**** The records ****

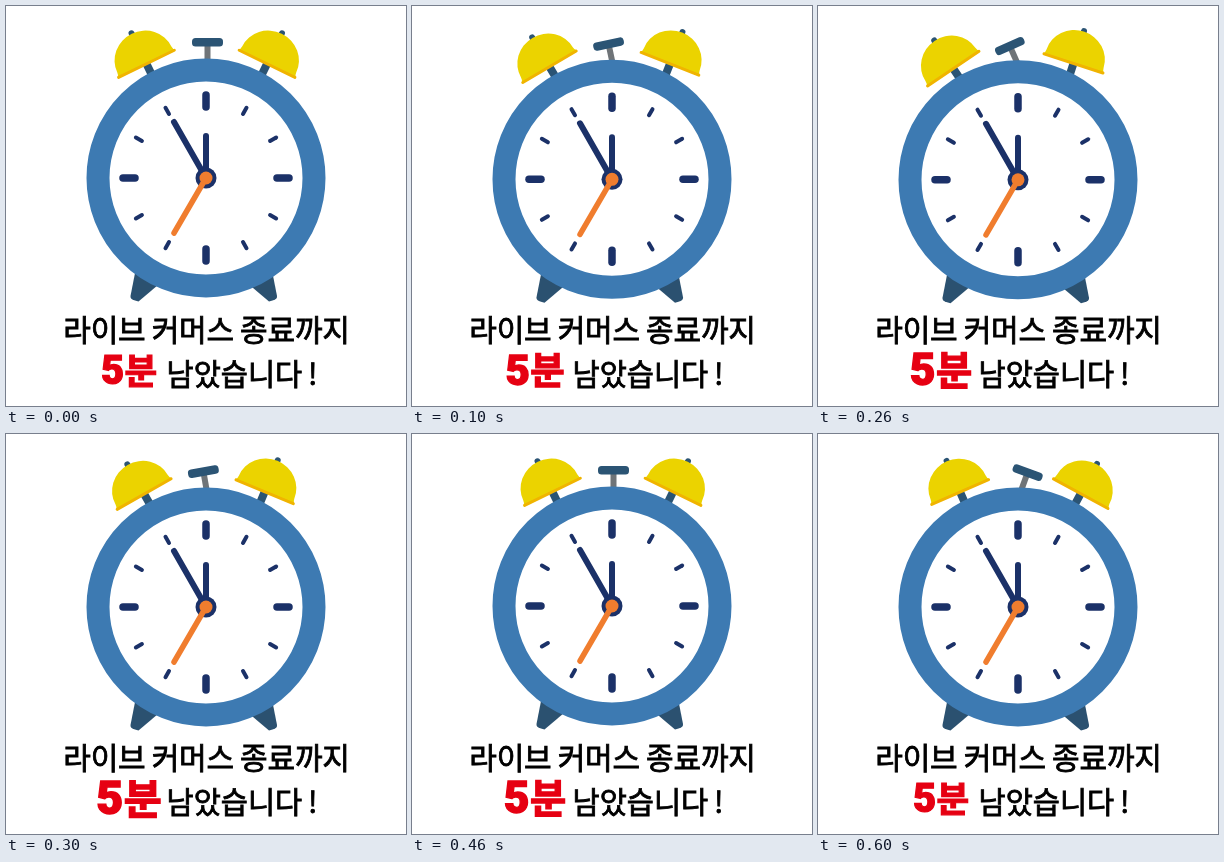
Write an HTML page that moves like this. It is 400 px wide and 400 px high and loops after 0.7 s.

```html
<!DOCTYPE html>
<html lang="ko">
<head>
<meta charset="utf-8">
<style>
  html, body { margin: 0; height: 100%; overflow: hidden; background: #fff; }
  svg { display: block; width: 100vw; height: 100vh; }
  text { font-family: "Noto Sans CJK KR", "Noto Sans CJK", sans-serif; }
  .line { stroke: #000; stroke-width: .8; }
  .red { fill: #e60012; stroke: #e60012; stroke-width: 1.2; font-weight: 900; }
  .hand, #ticks { stroke: #1b3168; stroke-linecap: round; }
</style>
</head>
<body>
<svg viewBox="0 0 400 400">
  <defs>
    <!-- origin is the point the bell swings about -->
    <g id="bell" stroke-linecap="round">
      <path d="M0-77V-70" stroke="#2b5474" stroke-width="6"/>
      <path d="M0-45V-20" stroke="#2b5474" stroke-width="8"/>
      <path d="M-32-43q2-2 2-5A30 28.500 0 0 1 30-48q0 3 2 5z" fill="#ebd300"/>
      <path d="M-31-43H31" stroke="#f0b400" stroke-width="3"/>
    </g>
    <path id="leg" d="M130 262L124.500 290Q124 293 129 294.500L132.500 295.500L152 279Z" fill="#2b5170"/>
  </defs>

  <g id="clock">
    <use id="left" href="#bell"/>
    <use id="right" href="#bell"/>
    <g id="hammer">
      <rect x="-3" y="-22" width="6" height="24" fill="#6f7478"/>
      <rect x="-15.5" y="-28" width="31" height="8.5" rx="3.5" fill="#2b5474"/>
    </g>
    <use href="#leg"/>
    <use href="#leg" transform="matrix(-1 0 0 1 395.500 0)"/>
    <circle cx="200" cy="172" r="108" fill="#fff" stroke="#3d7ab2" stroke-width="23"/>
    <g id="ticks"/>
    <path class="hand" d="M200 172V130" stroke-width="6"/>
    <path class="hand" d="M200 172L168 116" stroke-width="6"/>
    <circle cx="200" cy="172" r="10.5" fill="#1b3168"/>
    <path d="M200 172L168 227" stroke="#f07d2e" stroke-width="5.5" stroke-linecap="round"/>
    <circle cx="200" cy="172" r="6.5" fill="#f07d2e"/>
  </g>

  <text class="line" x="200.500" y="334.500" font-size="30" letter-spacing="-.2" word-spacing="-2" text-anchor="middle">라이브 커머스 종료까지</text>
  <g id="count" class="red">
    <text x="95" y="378" font-size="40" style="font-family:Roboto,sans-serif">5</text>
    <text x="118.500" y="377.500" font-size="35.500">분</text>
  </g>
  <text class="line" x="160.500" y="379.300" font-size="29.500">남았습니다</text>
  <text class="line" x="302" y="379.300" font-size="29.500">!</text>
</svg>

<script>
const $ = id => document.getElementById(id);
const move = (id, value) => $(id).setAttribute("transform", value);

// Long thick marks at the quarters, short thin ones between
let marks = "";
for (let h = 0; h < 12; h++) {
  const [from, to, width] = h % 3 ? [74, 81, 4] : [71, 83, 7.5];
  marks += `<path d="M200 ${172 - from}V${172 - to}" stroke-width="${width}" transform="rotate(${h * 30} 200 172)"/>`;
}
$("ticks").innerHTML = marks;

const swing = [0, -4.5, -8, -3.5, 0, 4.5, 2.5];
const tilt = [0, -12, -24, -10, 0, 10, 20];
const drop = [0, 1.3, 1.8, 1, 0, 1.5, 1];

function draw(now) {
  const i = Math.floor(now / 100) % 7;
  move("clock", `translate(0 ${drop[i]})`);
  move("left", `translate(159.300 96.500) rotate(${swing[i] - 26})`);
  move("right", `translate(242.200 96.500) rotate(${swing[i] + 26})`);
  move("hammer", `translate(201.500 60) rotate(${tilt[i]})`);
  const scale = 1 + .055 * (3 - Math.abs(3 - i));
  move("count", `translate(123.300 364.500) scale(${scale}) translate(-123.300 -364.500)`);
}

const start = performance.now();
function loop() {
  draw(performance.now() - start);
  requestAnimationFrame(loop);
}
loop();
</script>
</body>
</html>
```
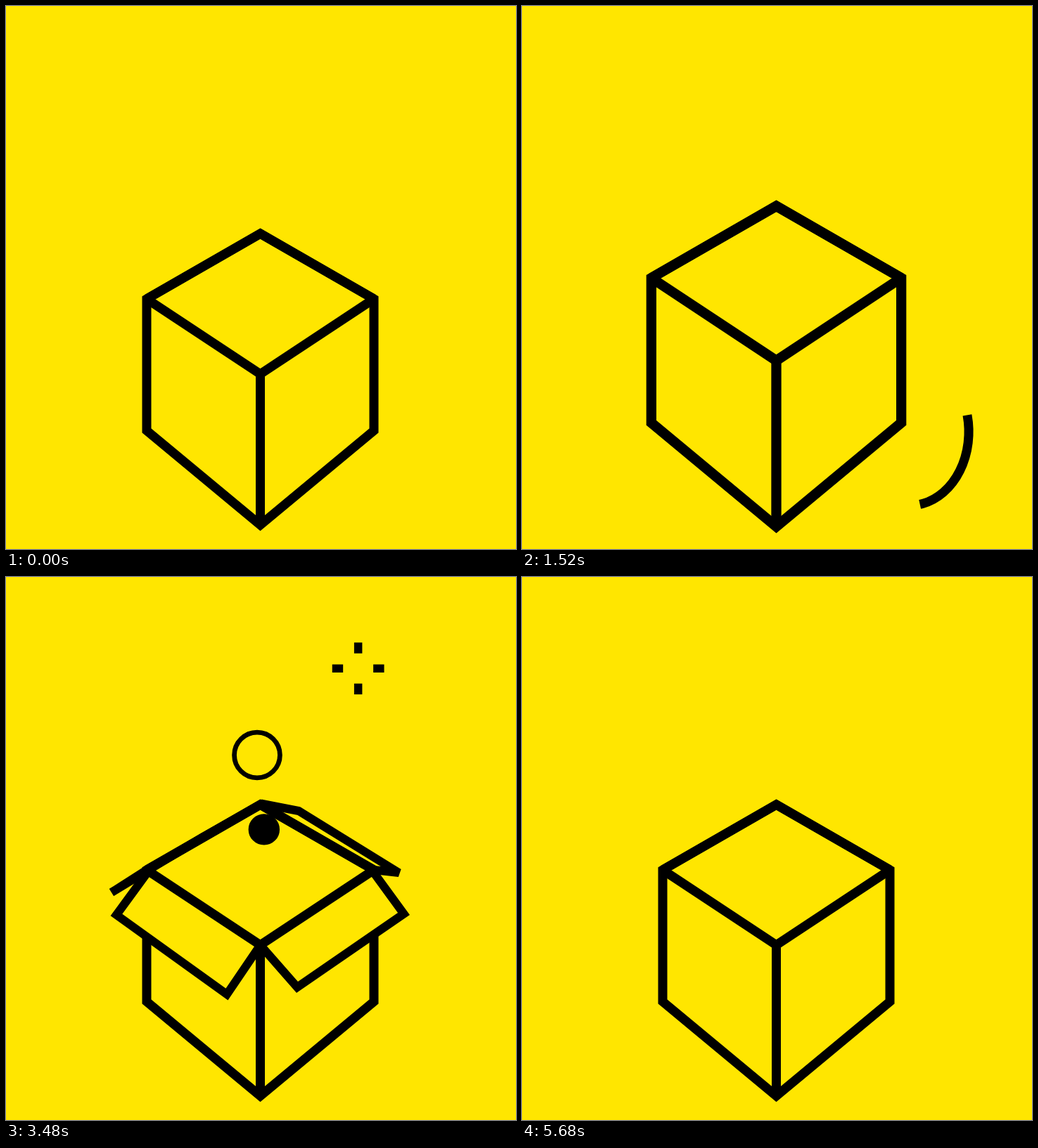
Write an HTML page with a canvas that moves like this. It is 725 by 773 pixels and loops after 5720 ms.

```html
<!DOCTYPE html>
<html lang="en">
<head>
<meta charset="utf-8">
<title>Box</title>
<style>
  html, body { margin: 0; width: 100%; height: 100%; overflow: hidden; background: #ffe600; }
  canvas { display: block; }
</style>
</head>
<body>
<canvas id="stage" width="725" height="773"></canvas>
<script>
const ctx = document.getElementById('stage').getContext('2d');
const LOOP = 5720, STEP = 40, YELLOW = '#ffe600', BLACK = '#000';

const clamp = v => Math.min(1, Math.max(0, v));
const lerp = (a, b, k) => a + (b - a) * k;
const ease = k => k * k * (3 - 2 * k);
const span = (t, from, to) => clamp((t - from) / (to - from));

// Corners of the box
const T = [361.5, 324], L = [200, 417], R = [523, 417], C = [361.5, 524];
const BL = [200, 604.5], BR = [523, 604.5], B = [361.5, 738.8];

// Each flap: hinge ends and how far its free corners swing out
const backFlaps = [
  { hinge: [T, L], swing: [[-83, 47], [-50, 32]] },
  { hinge: [[362, 322.5], R], swing: [[54, 10.5], [35.5, 4]] }
];
const frontFlaps = [
  { hinge: [[203, 418], C], swing: [[-46, 63], [-47.5, 70]] },
  { hinge: [[520, 417], C], swing: [[45.5, 62.5], [52.5, 60]] }
];

const tilts = [[380, 0], [520, 5], [720, -6.3], [920, 6], [1120, -5], [1280, 0]];

const particles = [
  { kind: 'plus', start: 1759, x0: 395, x1: 424, size: 0.5, bar: 10 },
  { kind: 'ring', start: 1853, x0: 345, x1: 311, size: 0.66 },
  { kind: 'plus', start: 2083, x0: 355, x1: 285, size: 1, bar: 8 },
  { kind: 'ring', start: 2300, x0: 360, x1: 350, size: 1 },
  { kind: 'plus', start: 2480, x0: 365, x1: 440, size: 1, bar: 10 },
  { kind: 'plus', start: 2695, x0: 360, x1: 532, size: 1.26, bar: 11.5 },
  { kind: 'ring', start: 2964, x0: 350, x1: 363, size: 0.98 },
  { kind: 'ring', start: 3195, x0: 360, x1: 383, size: 1.1 },
  { kind: 'plus', start: 3520, x0: 360, x1: 490, size: 1.1, bar: 10 },
  { kind: 'ring', start: 3690, x0: 340, x1: 330, size: 1 },
  { kind: 'plus', start: 3820, x0: 350, x1: 305, size: 1, bar: 10 },
  { kind: 'plus', start: 4134, x0: 350, x1: 259, size: 1.04, bar: 9 },
  { kind: 'ring', start: 4399, x0: 365, x1: 419, size: 0.92 },
  { kind: 'plus', start: 4456, x0: 370, x1: 510, size: 0.96, bar: 11 }
];

function line(points, width, closed) {
  ctx.beginPath();
  points.forEach(p => ctx.lineTo(...p));
  if (closed) ctx.closePath();
  ctx.lineWidth = width;
  ctx.stroke();
}

function tiltAt(t) {
  for (let i = 1; i < tilts.length; i++) {
    const [from, a] = tilts[i - 1], [to, b] = tilts[i];
    if (t >= from && t < to) return lerp(a, b, ease(span(t, from, to)));
  }
  return 0;
}

function drawFlap({ hinge, swing }, open) {
  const lift = 104 * Math.sin(Math.PI * open);
  const free = hinge.map((p, i) => [p[0] + swing[i][0] * open, p[1] + swing[i][1] * open - lift]);
  const points = [hinge[0], free[0], free[1], hinge[1]];
  ctx.fillStyle = YELLOW;
  ctx.beginPath();
  points.forEach(p => ctx.lineTo(...p));
  ctx.fill();
  line(points, 12);
}

function drawBox(t) {
  const tilt = tiltAt(t);
  const grow = 1 + 0.1 * ease(span(t, 1280, 1500)) * (1 - ease(span(t, 1540, 1760)));
  const open = ease(span(t, 1540, 1960)) * (1 - ease(span(t, 5200, 5620)));

  ctx.save();
  ctx.translate(361.5, 655 - Math.abs(tilt) * 0.98);
  ctx.rotate(tilt * Math.PI / 180);
  ctx.translate(-361.5, -655);
  ctx.translate(361.5, 716);
  ctx.scale(grow, grow);
  ctx.translate(-361.5, -716);

  if (open > 0) backFlaps.forEach(f => drawFlap(f, open));
  line([T, R, BR, B, BL, L], 13, true);
  line([C, B], 13);
  if (open > 0) frontFlaps.forEach(f => drawFlap(f, open));
  line([L, T, R], 13);
  line([L, C, R], 13);
  ctx.restore();
}

// Curved shake mark that drifts outward; side is 1 for right, -1 for left
function drawArc(t, begin, side) {
  const age = t - begin;
  if (age < 0 || age > 320) return;
  const p = Math.min(6.6, (age - 120) * 0.0275) + (side < 0 ? 0.3 : 0);
  const first = -0.227, last = 1.4;
  const from = lerp(first, last, 0.3 * span(age, 290, 320));
  const to = lerp(first, last, span(age, 0, 90) * (1 - span(age, 280, 320)));
  if (to <= from) return;
  ctx.save();
  if (side < 0) {
    ctx.translate(721, 1);
    ctx.scale(-1, 1);
  }
  ctx.beginPath();
  ctx.ellipse(547.7 + 3.8 * p, 606, 77 + 6.7 * p, 96 + 9 * p, 0, from, to);
  ctx.lineWidth = 13;
  ctx.stroke();
  ctx.restore();
}

function drawRing(x, y, q, size) {
  const radius = 68 * q * size;
  const hollow = clamp((q - 0.3 * size) / 0.3);
  if (hollow >= 1) return;
  const width = radius * (1 - hollow);
  ctx.beginPath();
  ctx.arc(x, y, radius - width / 2, 0, 7);
  ctx.lineWidth = width;
  ctx.stroke();
}

function drawPlus(x, y, q, size, bar) {
  const arm = (6 + 30 * size * q) * span(q, 0, 0.05);
  const left = 1 - span(q, 0.718, 1);
  const gap = arm * (1 - left * left);
  const width = Math.min(bar, arm);
  ctx.fillStyle = BLACK;
  for (const s of [-1, 1]) {
    ctx.fillRect(x + s * gap, y - width / 2, s * (arm - gap), width);
    ctx.fillRect(x - width / 2, y + s * gap, width, s * (arm - gap));
  }
}

function drawParticle(t, { kind, start, x0, x1, size, bar }) {
  const q = (t - start) / 960;
  if (q <= 0 || q >= 1) return;
  const x = lerp(x0, x1, q), y = 490 - 440 * q;
  if (kind === 'ring') drawRing(x, y, q, size);
  else drawPlus(x, y, q, size, bar);
}

function draw(t) {
  ctx.fillStyle = YELLOW;
  ctx.fillRect(0, 0, 725, 773);
  ctx.strokeStyle = BLACK;
  ctx.lineJoin = 'miter';
  ctx.miterLimit = 4;
  drawBox(t);
  drawArc(t, 640, -1);
  drawArc(t, 640, 1);
  drawArc(t, 1364, 1);
  particles.forEach(p => drawParticle(t, p));
}

const origin = performance.now();
function tick() {
  const t = (performance.now() - origin) % LOOP;
  draw(Math.floor(t / STEP) * STEP);
  requestAnimationFrame(tick);
}
tick();
</script>
</body>
</html>
```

****

• **What you need to do**
Wherever a line above contains the string "Math", count it; then give the total alone.

• **Result of this task**
9